Since Cyclone Nargis struck last week, her five children have had only bananas and coconut.
"We have nothing," she says, nodding towards her starving children. "They are getting weak, and I fear they will fall sick and die."
She has heard the reports of how her leaders - military generals who run one of the most controlled and isolated nations on the planet - will not let in foreign aid workers to help distribute food.
"I am angry with the Government," Dowla Shwe says. "If they can't help, why not allow foreigners to come and help us?"
Yesterday came news the United Nations would resume aid deliveries which had been suspended after a tussle with the junta.
But across Burma's ruined Irrawaddy delta, suffering, frustration and fear continue. Countless thousands are without food or fresh water or shelter - and, increasingly, without hope.
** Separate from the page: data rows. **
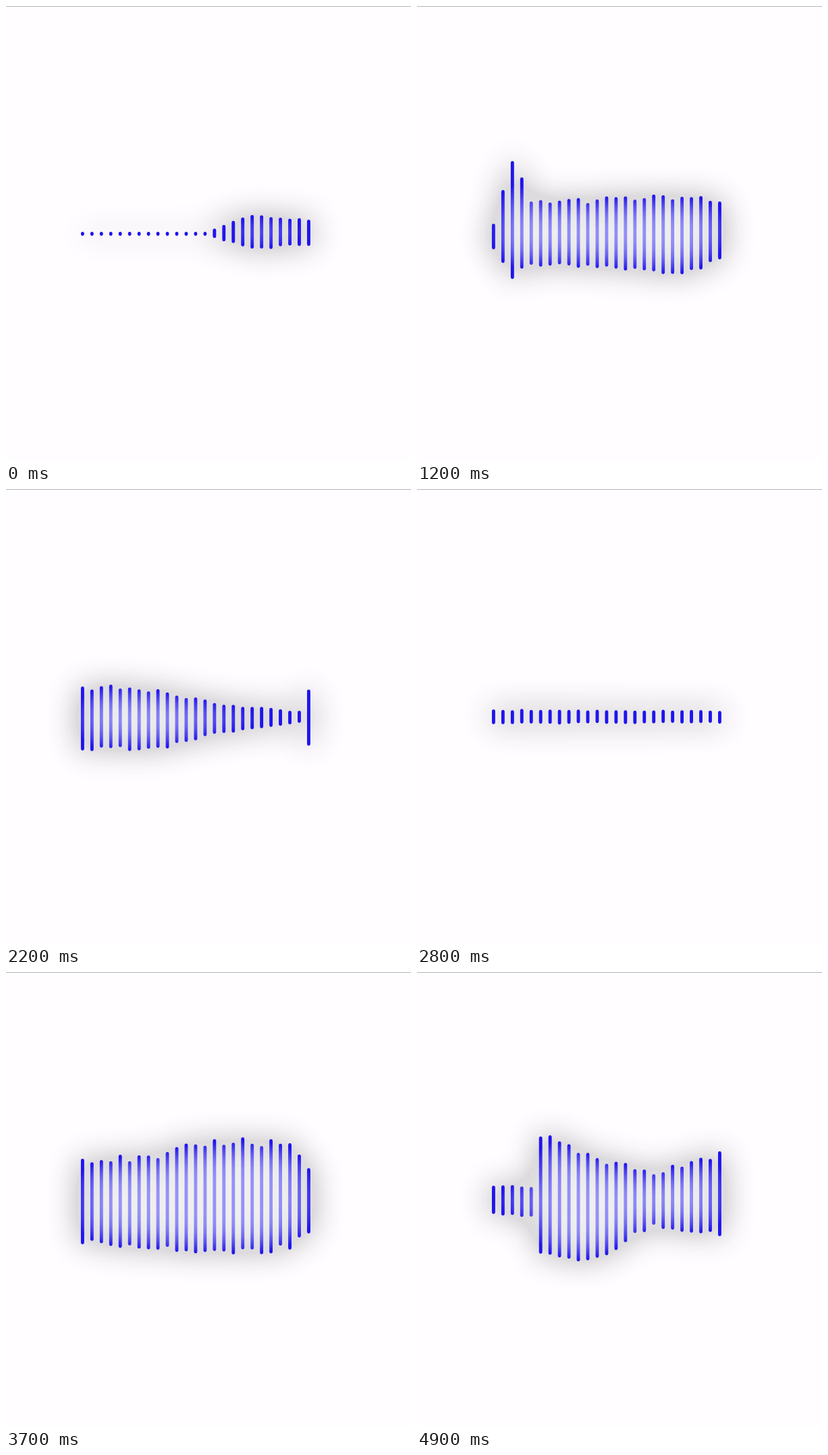
Animation, 600 px wide and 675 px high, one loop 5 s. Source, as an HTML page:

```html
<!DOCTYPE html>
<html lang="en">
<head>
<meta charset="utf-8">
<title>Voice waveform</title>
<style>
  html, body { margin: 0; width: 100%; height: 100%; overflow: hidden; background: #fffdff; }
  svg { display: block; width: 600px; height: 675px; }
</style>
</head>
<body>
<svg viewBox="0 0 600 675">
  <filter id="glow" filterUnits="userSpaceOnUse" x="0" y="0" width="600" height="675" color-interpolation-filters="sRGB">
    <feGaussianBlur in="SourceAlpha" stdDeviation="24" result="blur"/>
    <feComponentTransfer in="blur" result="shade">
      <feFuncA type="linear" slope="0.85"/>
    </feComponentTransfer>
    <!-- white haze only where the bars are dense -->
    <feComponentTransfer in="blur" result="dense">
      <feFuncA type="linear" slope="2.8" intercept="-0.45"/>
    </feComponentTransfer>
    <feFlood flood-color="#fff"/>
    <feComposite in2="dense" operator="in" result="haze"/>
    <feMerge>
      <feMergeNode in="shade"/>
      <feMergeNode in="haze"/>
      <feMergeNode in="SourceGraphic"/>
      <feMergeNode in="haze"/>
    </feMerge>
  </filter>
  <rect width="600" height="1" fill="#b4b3b7"/>
  <g filter="url(#glow)">
    <path id="bars" fill="none" stroke="#1f14ee" stroke-width="4.9" stroke-linecap="round"/>
  </g>
</svg>
<script>
const LOOP = 5000, TICK = 100, PER_TICK = 6, COUNT = 25;
const LEFT = 113.4, GAP = 13.96, MID = 338, CAP = 2.5;
const TOTAL = LOOP / TICK * PER_TICK + COUNT;

// Turns of the voice: [bar number, reach above, reach below the middle].
const VOICE = [
  [13, 3, 3], [18, 28, 22], [24, 21, 18],
  [32, 119, 122], [60, 60, 60], [72, 15, 23],
  [74, 108, 67], [76, 48, 46], [92, 55, 60], [96, 48, 38],
  [103, 100, 115], [132, 45, 50], [140, 41, 46], [147, 18, 24], [155, 9, 9],
  [157, 70, 70], [168, 11, 11], [196, 9, 9],
  [200, 70, 70], [222, 61, 66], [230, 62, 74], [236, 90, 76], [244, 84, 74], [246, 47, 50],
  [249, 103, 84], [258, 82, 90], [272, 28, 38],
  [281, 92, 115], [294, 21, 21], [298, 19, 25],
  [299, 94, 80], [305, 62, 86], [311, 38, 37], [318, 72, 54]
];

const noise = n => {
  const s = Math.sin(n * 12.9898) * 43758.5453;
  return (s - Math.floor(s)) * 2 - 1;
};

// Straight runs between the turns, roughened a little; side 1 is up, 2 down.
function envelope(side) {
  return Array.from({ length: TOTAL }, (_, i) => {
    const k = Math.max(1, VOICE.findIndex(v => v[0] >= i));
    const a = i > 318 ? VOICE.at(-1) : VOICE[k - 1], b = i > 318 ? a : VOICE[k];
    const p = a === b ? 0 : Math.max(0, (i - a[0]) / (b[0] - a[0]));
    const rough = p > 0 && p < 1 ? 1 + 0.1 * noise(i + side * 400) : 1;
    return Math.max(0, (a[side] + (b[side] - a[side]) * p) * rough - CAP);
  });
}

const up = envelope(1), down = envelope(2);
const bars = document.getElementById("bars");
let shown = -1;

function draw(now) {
  const first = Math.floor(now % LOOP / TICK) * PER_TICK;
  if (first === shown) return;
  shown = first;
  let d = "";
  for (let i = 0; i < COUNT; i++) {
    const n = first + i;
    d += `M${(LEFT + i * GAP).toFixed(2)} ${(MID - up[n]).toFixed(1)}v${(up[n] + down[n]).toFixed(1)}`;
  }
  bars.setAttribute("d", d);
}

const start = performance.now();
function loop() {
  draw(performance.now() - start);
  requestAnimationFrame(loop);
}
loop();
</script>
</body>
</html>
```
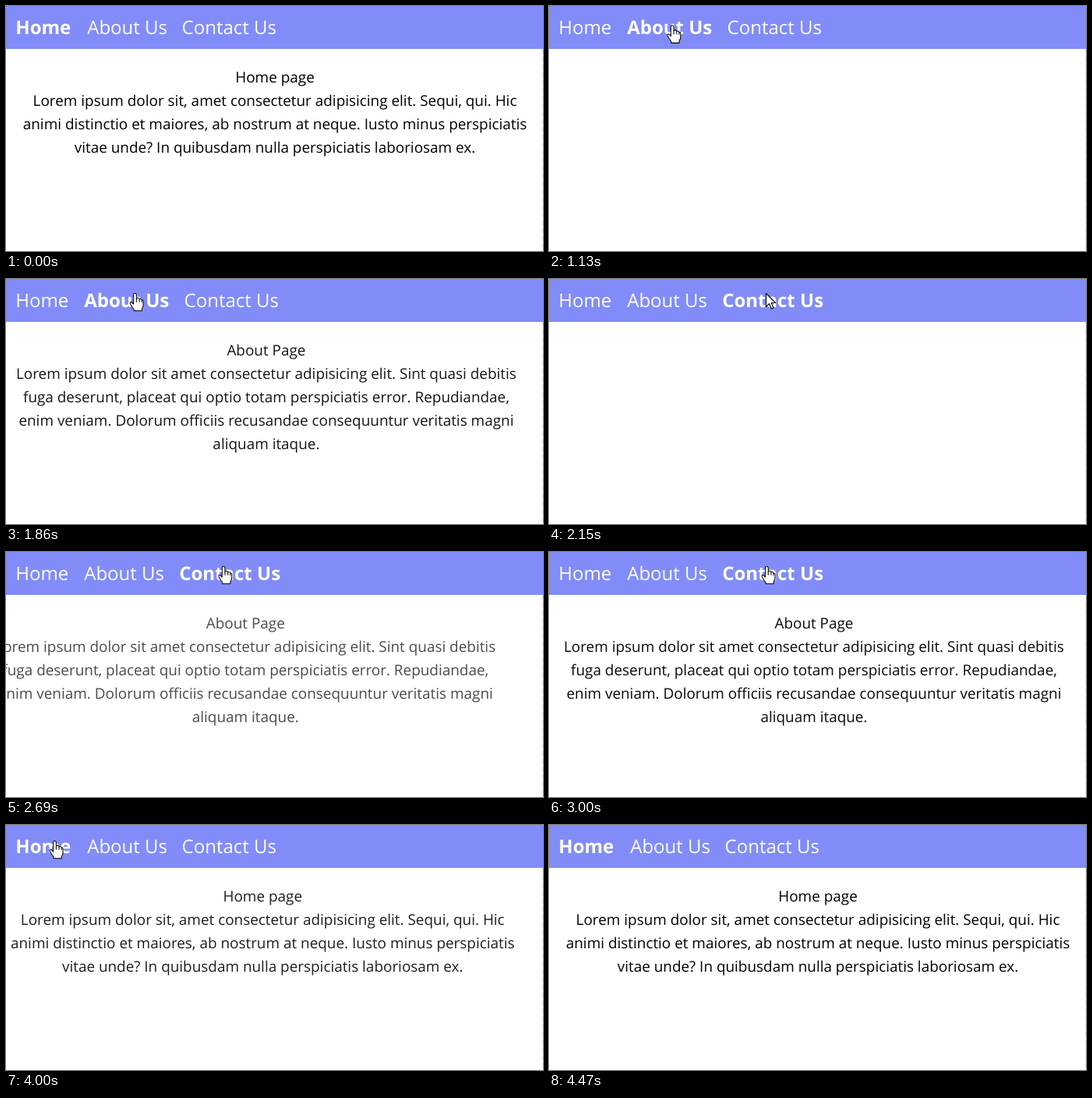
Animation, 689 px wide and 314 px high, one loop 4530 ms. Source, as an HTML page:

```html
<!DOCTYPE html>
<html lang="en">
<head>
<meta charset="utf-8">
<title>Page transitions</title>
<style>
  html, body { margin: 0; width: 100%; height: 100%; overflow: hidden; background: #fff; }
  svg { display: block; width: 689px; height: 314px; }
  text { font-family: "Open Sans", "Noto Sans", sans-serif; text-rendering: geometricPrecision; }
  .nav text { font-size: 24px; fill: #fff; }
  .nav .active { font-weight: 700; }
  .page text { font-size: 18.92px; text-anchor: middle; fill: #000; }
  .cursor path { fill: #fff; stroke: #000; stroke-width: 1.1; stroke-linejoin: round; }
</style>
</head>
<body>
<svg viewBox="0 0 689 314">
  <rect width="689" height="314" fill="#fff"/>
  <path d="M688.5 55V314" stroke="#e6e6e6" stroke-dasharray="6 4"/>
  <g class="page" id="home"></g>
  <g class="page" id="about"></g>
  <rect width="689" height="55" fill="#818cf8"/>
  <g class="nav" id="nav"></g>
  <g class="cursor" id="cursor">
    <path id="arrow" d="M0 0V17L4 13.2L6.8 19.5L9.4 18.4L6.7 12.3L12 12Z"/>
    <g id="hand" transform="scale(.93)">
      <path d="M-2 1.8Q-2 0 0 0Q1.9 0 2 2V7Q3.2 5.8 5 6.6Q5.8 7 6 8Q7.2 7 8.6 8Q9.2 8.4 9.3 9.4Q10.6 8.8 11.4 10.2V16Q11.2 19 9.5 21V24H-1.5V22Q-4 19 -6 15.4Q-7.4 13 -6.4 12Q-5 11.2 -3.5 13L-2 14.8Z"/>
      <path d="M2 7V12M6 8V12M9.3 9.4V12.6" style="fill:none"/>
    </g>
  </g>
</svg>
<script>
const LOOP = 4530, STEP = 59.44, SLIDE = 128, ENTER = 890;
const $ = id => document.getElementById(id);

const pages = {
  home: [
    "Home page",
    "Lorem ipsum dolor sit, amet consectetur adipisicing elit. Sequi, qui. Hic",
    "animi distinctio et maiores, ab nostrum at neque. Iusto minus perspiciatis",
    "vitae unde? In quibusdam nulla perspiciatis laboriosam ex."
  ],
  about: [
    "About Page",
    "Lorem ipsum dolor sit amet consectetur adipisicing elit. Sint quasi debitis",
    "fuga deserunt, placeat qui optio totam perspiciatis error. Repudiandae,",
    "enim veniam. Dolorum officiis recusandae consequuntur veritatis magni",
    "aliquam itaque."
  ]
};

// Each view: click time, start of the entrance, page shown, active link, link positions
const views = [
  { click: -9999, enter: -9999, page: "home", link: 0, xs: [12.3, 104.2, 225.6] },
  { click: 1070, enter: 1280, page: "about", link: 1, xs: [12.3, 100.2, 228.6] },
  { click: 2100, enter: 2316, page: "about", link: 2, xs: [12.3, 100.2, 222.2] },
  { click: 3330, enter: 3471, page: "home", link: 0, xs: [12.3, 104.2, 225.6] }
];

// Pointer path: time, x, y
const path = [
  [310, 284, 238], [790, 157, 36], [960, 157, 36], [1130, 158, 20], [1260, 158, 20],
  [1620, 165, 18], [1960, 165, 18], [2090, 278, 18], [3100, 279, 18], [3310, 62, 20]
];

function addText(parent, str, x, y) {
  const el = document.createElementNS("http://www.w3.org/2000/svg", "text");
  el.setAttribute("x", x);
  el.setAttribute("y", y);
  el.textContent = str;
  parent.appendChild(el);
  return el;
}

for (const id in pages) {
  pages[id].forEach((line, i) => addText($(id), line, 345, 98 + 30 * i));
}
const links = ["Home", "About Us", "Contact Us"].map(s => addText($("nav"), s, 0, 36));

// CSS "ease": cubic-bezier(.25, .1, .25, 1)
function ease(x) {
  if (x <= 0) return 0;
  if (x >= 1) return 1;
  const bez = (a, b, s) => 3 * a * s * (1 - s) ** 2 + 3 * b * s * s * (1 - s) + s ** 3;
  let lo = 0, hi = 1;
  for (let i = 0; i < 24; i++) {
    const mid = (lo + hi) / 2;
    if (bez(.25, .25, mid) < x) lo = mid; else hi = mid;
  }
  return bez(.1, 1, lo);
}

function pointerAt(t) {
  const i = path.findIndex(p => p[0] > t);
  if (i < 0) return path[path.length - 1].slice(1);
  if (i === 0) return path[0].slice(1);
  const [t0, x0, y0] = path[i - 1], [t1, x1, y1] = path[i];
  const k = (t - t0) / (t1 - t0);
  return [x0 + (x1 - x0) * k, y0 + (y1 - y0) * k];
}

const show = (el, on) => el.setAttribute("visibility", on ? "visible" : "hidden");

function draw(time) {
  const t = 1260 + STEP * Math.floor((time - 1250) / STEP);
  const view = views.filter(v => v.click <= t).pop();
  const p = ease((t - view.enter) / ENTER);

  for (const id in pages) {
    const el = $(id);
    el.setAttribute("opacity", id === view.page ? p : 0);
    el.setAttribute("transform", `translate(${(p - 1) * SLIDE} 0)`);
  }
  links.forEach((el, i) => {
    el.setAttribute("x", view.xs[i]);
    el.setAttribute("class", i === view.link ? "active" : "");
  });

  const [x, y] = pointerAt(t);
  const on = t >= 305 && t < 4460;
  const arrow = y > 44 || (t > 2120 && t < 2200);
  $("cursor").setAttribute("transform", `translate(${x + .5} ${y + .5})`);
  show($("arrow"), on && arrow);
  show($("hand"), on && !arrow);
}

const start = performance.now();
function tick() {
  draw((performance.now() - start) % LOOP);
  requestAnimationFrame(tick);
}
tick();
</script>
</body>
</html>
```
Some children in rags beg by the road, waiting for deliveries of supplies that never come.
Others try to catch fish and crabs in muddy canals, surrounded by the bloated bodies of the dead, decomposing in the burning tropical sun. The smell is terrible.
U Pandita, a 24-year-old Buddhist monk, said: "All the villages have been wiped out. I saw at least 600 bodies. I myself lost 21 family members ... I feel so sad."
The delta is ground zero for Cyclone Nargis, which slammed ashore last Saturday, wiping out entire villages in virtually the blink of an eye.
The survivors may have first felt they were the lucky ones, escaping the toll of 65,000 who are dead or missing. But now they face a second tragedy - fighting hunger and disease.
© 2008 The Sydney Morning Herald